* _Task to complete_: Count how many lines of the material contain the string "iResolution", then give that number and nothing more.

* _Record extracts_:
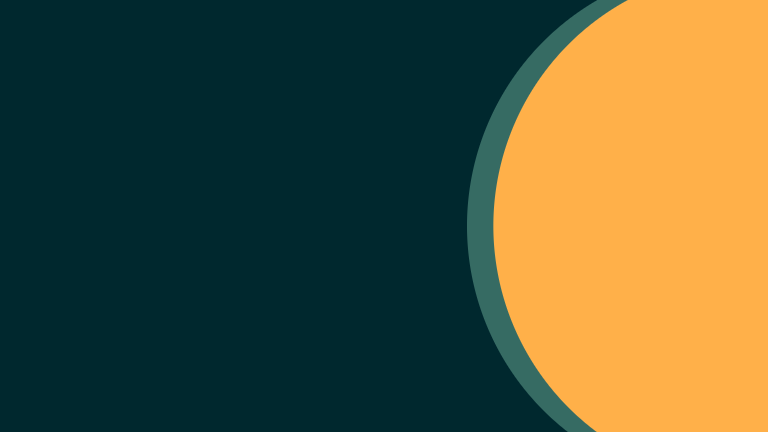
This background is drawn by a Shadertoy shader. Its source:

```glsl
#define NIGHT        vec3(0.00, 0.155, 0.18)
#define RIM          vec3(0.21, 0.42, 0.39)
#define SUN          vec3(1.00, 0.69, 0.285)
#define RIM_CENTER   vec2(1.685, 0.477)
#define RIM_RADIUS   0.604
#define SUN_CENTER   vec2(1.737, 0.477)
#define SUN_RADIUS   0.595

// Antialiased disc coverage; the edge is one pixel wide
float discMask(vec2 point, vec2 center, float radius) {
    float signedDistance = length(point - center) - radius;
    return clamp(0.5 - signedDistance * iResolution.y, 0.0, 1.0);
}

void mainImage(out vec4 fragColor, in vec2 fragCoord) {
    // Canvas heights, origin at the lower left
    vec2 point = fragCoord / iResolution.y;

    // Keep the discs anchored to the right edge at other aspect ratios
    point.x += 16.0 / 9.0 - iResolution.x / iResolution.y;

    // Rim disc first, then the sun over it
    vec3 color = mix(NIGHT, RIM, discMask(point, RIM_CENTER, RIM_RADIUS));
    color = mix(color, SUN, discMask(point, SUN_CENTER, SUN_RADIUS));

    fragColor = vec4(color, 1.0);
}
```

* _Output for this task_: 3